WHAT IS NEEDED »
Look down the entries below and report how many lines hold the string "stop"; write nothing else.

RECORDS SHOWN »
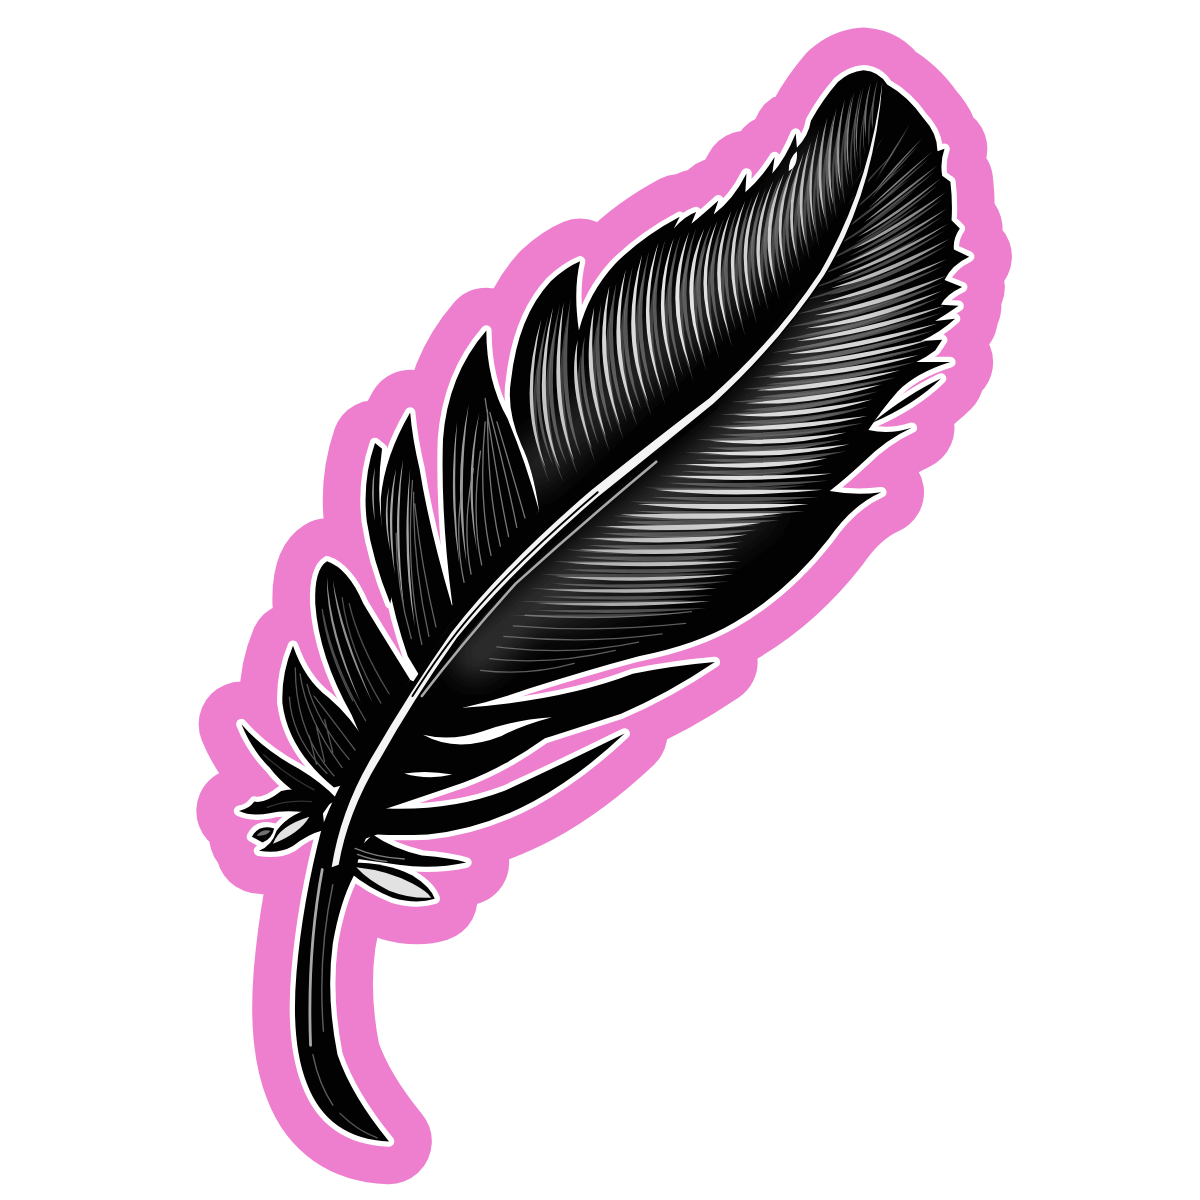
<!DOCTYPE html>
<html lang="en">
<head>
<meta charset="utf-8">
<title>Black feather sticker</title>
<style>
:root {
  --paper: #ffffff;
  --border-pink: #ee7fcf;
  --ink: #020202;
  --sheen: #3d3d3d;
  --hair: #cfcfcf;
  --hair-soft: #8d8d8d;
  --quill: #f4f4f4;
  --down: #e2e2e2;
}
html, body { margin: 0; padding: 0; background: var(--paper); }
body { width: 1200px; height: 1200px; overflow: hidden; }
.sticker { display: block; width: 1200px; height: 1200px; }
.die-cut { fill: var(--border-pink); stroke: var(--border-pink); stroke-width: 73; stroke-linejoin: round; }
.keyline { fill: var(--paper); stroke: var(--paper); stroke-width: 9; stroke-linejoin: round; }
.feather { fill: var(--ink); }
.sheen { fill: none; stroke: var(--sheen); stroke-linecap: round; }
.hair { fill: var(--hair); }
.fine { fill: none; stroke: var(--hair-soft); stroke-width: 1.1; stroke-linecap: round; }
.quill { fill: var(--quill); }
.quill-shadow { fill: none; stroke: var(--ink); stroke-linecap: round; }
.quill-line { fill: none; stroke: #a9a9a9; stroke-linecap: round; }
.slit { fill: var(--paper); }
.down { fill: var(--down); }
</style>
</head>
<body>
<svg class="sticker" viewBox="0 0 1024 1024" role="img" aria-label="Black feather with white highlights and a pink outline">
  <defs>
    <path id="vane" d="M737 60 Q750 61 757 72 Q775 82 788 101 Q800 114 800 129 L806 127 Q802 138 804 150 L811 155 Q813 172 812 188 L819 195 Q813 204 814 213 L827 219 Q812 226 806 239 L821 245 Q808 251 803 260 L818 261 Q808 268 798 274 L815 272 Q802 284 786 291 L804 290 L798 299 Q790 305 782 309 L811 309 Q782 318 766 334 Q752 350 741 367 Q760 371 778 365 Q756 375 737 394 Q722 408 708 419 Q730 423 752 420 Q727 431 707 460 Q672 505 627 531 Q595 550 545 560 Q500 572 450 588 Q425 597 395 604 L340 640 L355 585 Q372 545 386 516 Q420 480 460 436 Q455 400 445 380 Q432 350 436 325 Q442 270 470 240 Q483 228 495 223 Q489 248 494 282 Q502 250 525 225 Q548 202 580 185 L575 195 Q585 184 594 181 L590 191 Q603 180 613 171 L609 183 Q626 170 637 148 L636 164 Q650 152 661 134 L659 148 Q670 136 679 114 L680 126 Q690 116 692 103 Q702 85 715 70 Q725 61 737 60Z"/>
    <path id="barb-third" d="M415 282 Q382 320 378 375 Q376 440 386 516 L420 490 L460 436 Q449 395 433 357 Q415 325 415 282Z"/>
    <path id="barb-second" d="M350 352 Q328 390 325 425 Q324 490 348 560 L360 580 L386 518 Q366 450 358 400 Q352 375 350 352Z"/>
    <path id="lower-vane" d="M395 604 Q480 598 540 575 Q575 568 610 565 Q570 592 530 609 Q490 622 465 630 Q430 655 395 668 Q360 680 330 690 L285 712 L300 660 L350 590Z"/>

    <g id="feather-shape">
      <use href="#vane"/>
      <use href="#barb-third"/>
      <use href="#barb-second"/>
      <use href="#lower-vane"/>
      <path d="M320 378 Q309 410 313 445 Q318 478 333 515 L337 495 Q318 440 326 383Z"/>
      <path d="M279 479 Q268 486 269 515 Q272 560 300 610 L312 638 L350 580 Q325 540 310 515 Q297 485 279 479Z"/>
      <path d="M250 551 Q240 575 241 600 Q246 640 285 672 L300 668 L313 635 Q300 612 280 595 Q260 580 250 551Z"/>
      <path d="M206 618 Q225 640 255 656 Q275 668 288 682 L275 690 Q245 675 230 655 Q215 640 206 618Z"/>
      <path d="M204 692 Q213 690 217 684 Q226 686 240 675 Q262 670 282 685 L275 695 Q245 690 230 694 Q215 697 204 692Z"/>
      <path d="M215 714 Q221 703 234 707 Q232 716 224 719Z"/>
      <path d="M221 726 Q232 722 236 709 Q248 692 275 688 L277 708 Q262 712 250 722 Q238 729 221 726Z"/>
      <path d="M330 690 Q385 692 430 675 Q480 652 533 626 Q495 662 455 684 Q410 708 365 712 Q340 713 322 712 L285 725 L300 690Z"/>
      <path d="M318 712 Q335 724 360 730 Q385 732 398 736 Q370 742 340 738 L298 732Z"/>
      <path d="M300 736 Q330 736 352 747 Q368 757 371 767 Q355 772 335 766 Q315 758 298 744Z"/>
      <path d="M350 580 Q300 640 275 705 Q258 770 253 830 Q248 890 262 925 Q280 972 332 974 Q300 935 288 900 Q278 850 284 805 Q290 770 302 747 Q310 715 325 690 Q350 630 395 604Z"/>
      <path d="M744 361 Q775 336 803 323 Q781 345 744 361Z"/>
    </g>

    <clipPath id="vane-clip"><use href="#vane"/></clipPath>
    <filter id="soft" x="-30%" y="-30%" width="160%" height="160%"><feGaussianBlur stdDeviation="11"/></filter>

    <linearGradient id="left-light" gradientUnits="userSpaceOnUse" x1="450" y1="380" x2="735" y2="90">
      <stop offset="0" stop-color="#bdbdbd"/>
      <stop offset=".45" stop-color="#e6e6e6"/>
      <stop offset=".8" stop-color="#bcbcbc"/>
      <stop offset="1" stop-color="#6a6a6a"/>
    </linearGradient>
    <linearGradient id="right-light" gradientUnits="userSpaceOnUse" x1="500" y1="530" x2="790" y2="130">
      <stop offset="0" stop-color="#a2a2a2"/>
      <stop offset=".35" stop-color="#dedede"/>
      <stop offset=".7" stop-color="#d4d4d4"/>
      <stop offset="1" stop-color="#666666"/>
    </linearGradient>

    <path id="left-hairs" d="M466 400 Q440 345 462 272 Q446 345 466 400Z M478 400 Q450 345 472 262 Q457 345 478 400Z M490 393 Q465 340 481 258 Q472 340 490 393Z M505 383 Q483 330 493 290 Q489 330 505 383Z M517 373 Q494 320 507 262 Q501 320 517 373Z M529 363 Q504 305 520 244 Q511 305 529 363Z M541 352 Q515 295 534 230 Q522 295 541 352Z M553 343 Q527 285 548 217 Q534 285 553 343Z M565 334 Q539 270 562 207 Q545 270 565 334Z M577 324 Q552 262 575 203 Q558 262 577 324Z M589 314 Q564 255 588 198 Q571 255 589 314Z M600 305 Q576 245 601 195 Q583 245 600 305Z M611 295 Q589 238 612 189 Q595 238 611 295Z M622 285 Q601 230 624 180 Q607 230 622 285Z M633 275 Q613 220 636 171 Q619 220 633 275Z M643 265 Q624 212 648 163 Q630 212 643 265Z M653 254 Q635 205 660 154 Q641 205 653 254Z M662 244 Q645 196 669 148 Q651 196 662 244Z M671 233 Q655 188 678 140 Q660 188 671 233Z M680 221 Q666 178 686 130 Q671 178 680 221Z M688 210 Q675 168 692 121 Q680 168 688 210Z M696 199 Q684 158 699 110 Q688 158 696 199Z M704 187 Q692 146 706 100 Q697 146 704 187Z M711 175 Q701 138 714 92 Q705 138 711 175Z M718 163 Q709 126 721 84 Q713 126 718 163Z M725 150 Q718 116 729 78 Q721 116 725 150Z M732 136 Q727 108 737 74 Q729 108 732 136Z M739 118 Q735 95 743 71 Q738 95 739 118Z"/>

    <path id="right-hairs" d="M458 515 Q535 514 606 513 Q535 520 458 515Z M464 503 Q540 503 612 502 Q540 509 464 503Z M474 492 Q545 494 626 490 Q545 500 474 492Z M484 480 Q552 480 632 479 Q552 487 484 480Z M494 469 Q562 469 630 468 Q562 477 494 469Z M504 459 Q572 460 638 456 Q572 468 504 459Z M516 449 Q584 448 650 446 Q584 457 516 449Z M529 439 Q597 438 668 438 Q597 447 529 439Z M544 430 Q622 430 690 430 Q622 439 544 430Z M559 418 Q627 418 702 418 Q627 426 559 418Z M572 406 Q640 407 710 404 Q640 414 572 406Z M584 396 Q652 396 706 391 Q652 404 584 396Z M596 386 Q664 386 725 379 Q664 394 596 386Z M606 376 Q666 376 722 369 Q666 384 606 376Z M616 365 Q674 363 740 355 Q674 371 616 365Z M626 354 Q684 352 744 341 Q684 360 626 354Z M636 344 Q694 339 752 328 Q694 347 636 344Z M646 333 Q704 327 768 316 Q704 335 646 333Z M656 322 Q714 316 784 303 Q714 324 656 322Z M664 312 Q722 305 796 289 Q722 313 664 312Z M672 302 Q730 293 800 276 Q730 301 672 302Z M680 291 Q738 280 806 261 Q738 288 680 291Z M688 280 Q742 270 804 248 Q742 278 688 280Z M695 269 Q748 257 808 235 Q748 265 695 269Z M702 258 Q750 244 808 221 Q750 251 702 258Z M709 246 Q757 230 810 204 Q757 237 709 246Z M715 236 Q758 219 809 191 Q758 225 715 236Z M721 225 Q762 206 808 178 Q762 212 721 225Z M727 213 Q765 192 807 164 Q765 198 727 213Z M732 202 Q766 180 803 152 Q766 185 732 202Z M737 190 Q766 166 800 141 Q766 171 737 190Z M741 178 Q766 153 796 129 Q766 157 741 178Z M745 165 Q764 140 787 118 Q764 144 745 165Z M749 150 Q762 128 777 105 Q762 131 749 150Z"/>
  </defs>

  <g id="sticker-layers">
    <use class="die-cut" href="#feather-shape"/>
    <use class="keyline" href="#feather-shape"/>
    <use class="feather" href="#feather-shape"/>
  </g>

  <g id="vane-detail" clip-path="url(#vane-clip)">
    <g class="sheen" filter="url(#soft)">
      <path d="M405 560 Q500 480 575 420 Q660 350 705 275" stroke-width="38" opacity=".75"/>
      <path d="M455 400 Q520 340 600 260 Q660 210 700 140" stroke-width="40" opacity=".5"/>
      <path d="M480 530 Q570 500 650 440" stroke-width="26" opacity=".4"/>
    </g>
    <use href="#left-hairs" fill="#8a8a8a" opacity=".6" transform="translate(6 -3)"/>
    <use href="#left-hairs" fill="#777777" opacity=".5" transform="translate(3 12)"/>
    <use href="#left-hairs" fill="url(#left-light)"/>
    <use href="#right-hairs" fill="#8a8a8a" opacity=".55" transform="translate(-3 6)"/>
    <use href="#right-hairs" fill="#777777" opacity=".5" transform="translate(-22 10)"/>
    <use href="#right-hairs" fill="url(#right-light)"/>
    <g class="fine" opacity=".65">
      <path d="M448 525 Q520 530 590 522 M438 534 Q510 540 585 532 M430 543 Q500 550 565 541 M424 552 Q490 560 545 548 M418 562 Q470 568 525 555 M410 572 Q450 577 490 566"/>
    </g>
  </g>

  <g id="lower-barb-detail">
    <g class="hair">
      <path d="M398 480 Q386 410 400 345 Q391 410 398 480Z M407 470 Q395 410 409 352 Q399 410 407 470Z M392 482 Q382 420 390 360 Q386 420 392 482Z" opacity=".75"/>
      <path d="M337 490 Q328 440 338 400 Q332 440 337 490Z M345 520 Q333 450 344 392 Q337 450 345 520Z M354 535 Q342 470 350 400 Q346 470 354 535Z M333 470 Q326 440 332 415 Q329 440 333 470Z" opacity=".8"/>
      <path d="M308 600 Q278 540 279 492 Q282 540 308 600Z M318 600 Q288 540 284 495 Q292 540 318 600Z" opacity=".7"/>
      <path d="M320 445 Q315 420 320 398 Q318 420 320 445Z" opacity=".7"/>
    </g>
    <g class="fine">
      <path d="M402 490 Q394 450 404 400 M411 482 Q402 440 410 385 M419 474 Q408 425 414 360 M427 466 Q416 420 416 350 M434 458 Q424 410 414 340 M441 450 Q432 405 418 352 M448 442 Q436 400 424 360 M396 497 Q388 460 394 420" opacity=".85"/>
      <path d="M360 550 Q346 490 352 410 M366 543 Q352 480 353 420 M372 535 Q359 480 354 430 M351 545 Q338 500 338 455" opacity=".7"/>
      <path d="M325 600 Q298 555 292 510 M332 592 Q306 550 298 515 M312 615 Q285 570 276 525 M301 598 Q279 555 275 520" opacity=".55"/>
      <path d="M285 662 Q252 625 252 570 M279 660 Q249 630 247 595 M292 655 Q262 615 256 575 M298 648 Q270 615 262 584 M303 640 Q282 612 268 594 M270 652 L264 628 M277 650 L270 620 M284 642 L277 614" opacity=".6"/>
      <path d="M225 644 Q245 662 268 674 M228 689 Q245 682 266 684" opacity=".35"/>
    </g>
  </g>

  <g id="slits-and-down">
    <path class="slit" d="M361 627 Q385 633 412 624 Q440 614 471 612 Q445 619 428 628 Q390 643 361 627Z"/>
    <path class="slit" d="M345 660 Q365 657 386 661 Q365 666 345 660Z"/>
    <path class="slit" d="M673 146 Q673 135 680 129 Q681 142 673 146Z"/>
    <path class="down" d="M304 740 Q332 743 352 754 Q365 761 368 766 Q350 767 332 760 Q314 751 304 740Z"/>
    <path class="down" d="M233 720 Q238 705 264 697 Q256 711 233 720Z"/>
    <path class="down" d="M219 713 Q224 707 231 709 Q227 714 219 713Z" opacity=".5"/>
    <path class="fine" d="M303 724 Q322 732 345 733 M305 729 Q318 734 330 735" opacity=".9"/>
  </g>

  <g id="quill">
    <path class="quill-shadow" stroke-width="15" d="M285 740 Q294 690 321 646 Q352 594 388 543 Q432 488 507 423 Q562 378 607 343"/>
    <path class="quill-shadow" stroke-width="7" d="M607 343 Q661 294 702 233 Q744 162 752 80"/>
    <path class="quill" d="M283 740 Q291 690 318 645 Q350 590 385 540 Q430 482 505 418 Q560 374 605 340 Q660 292 700 232 Q742 160 753 70 Q746 165 703 235 Q663 295 609 344 Q565 380 510 424 Q434 490 390 544 Q352 598 324 648 Q297 692 289 738Z"/>
    <path class="quill-shadow" stroke-width="1.6" d="M352 594 Q378 553 402 525 Q440 480 510 420"/>
    <path class="quill-line" stroke-width="2.2" d="M360 594 Q395 548 440 498 Q500 444 560 394"/>
    <path class="quill-line" stroke-width="2.4" d="M265 892 Q262 812 275 742"/>
    <path class="quill-line" stroke-width="1.2" opacity=".55" d="M276 880 Q271 815 284 755 M267 900 Q272 925 284 943"/>
    <path class="quill-line" stroke-width="1" opacity=".5" d="M290 950 Q305 965 322 971"/>
  </g>
</svg>
</body>
</html>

EXERCISE RESULT »
8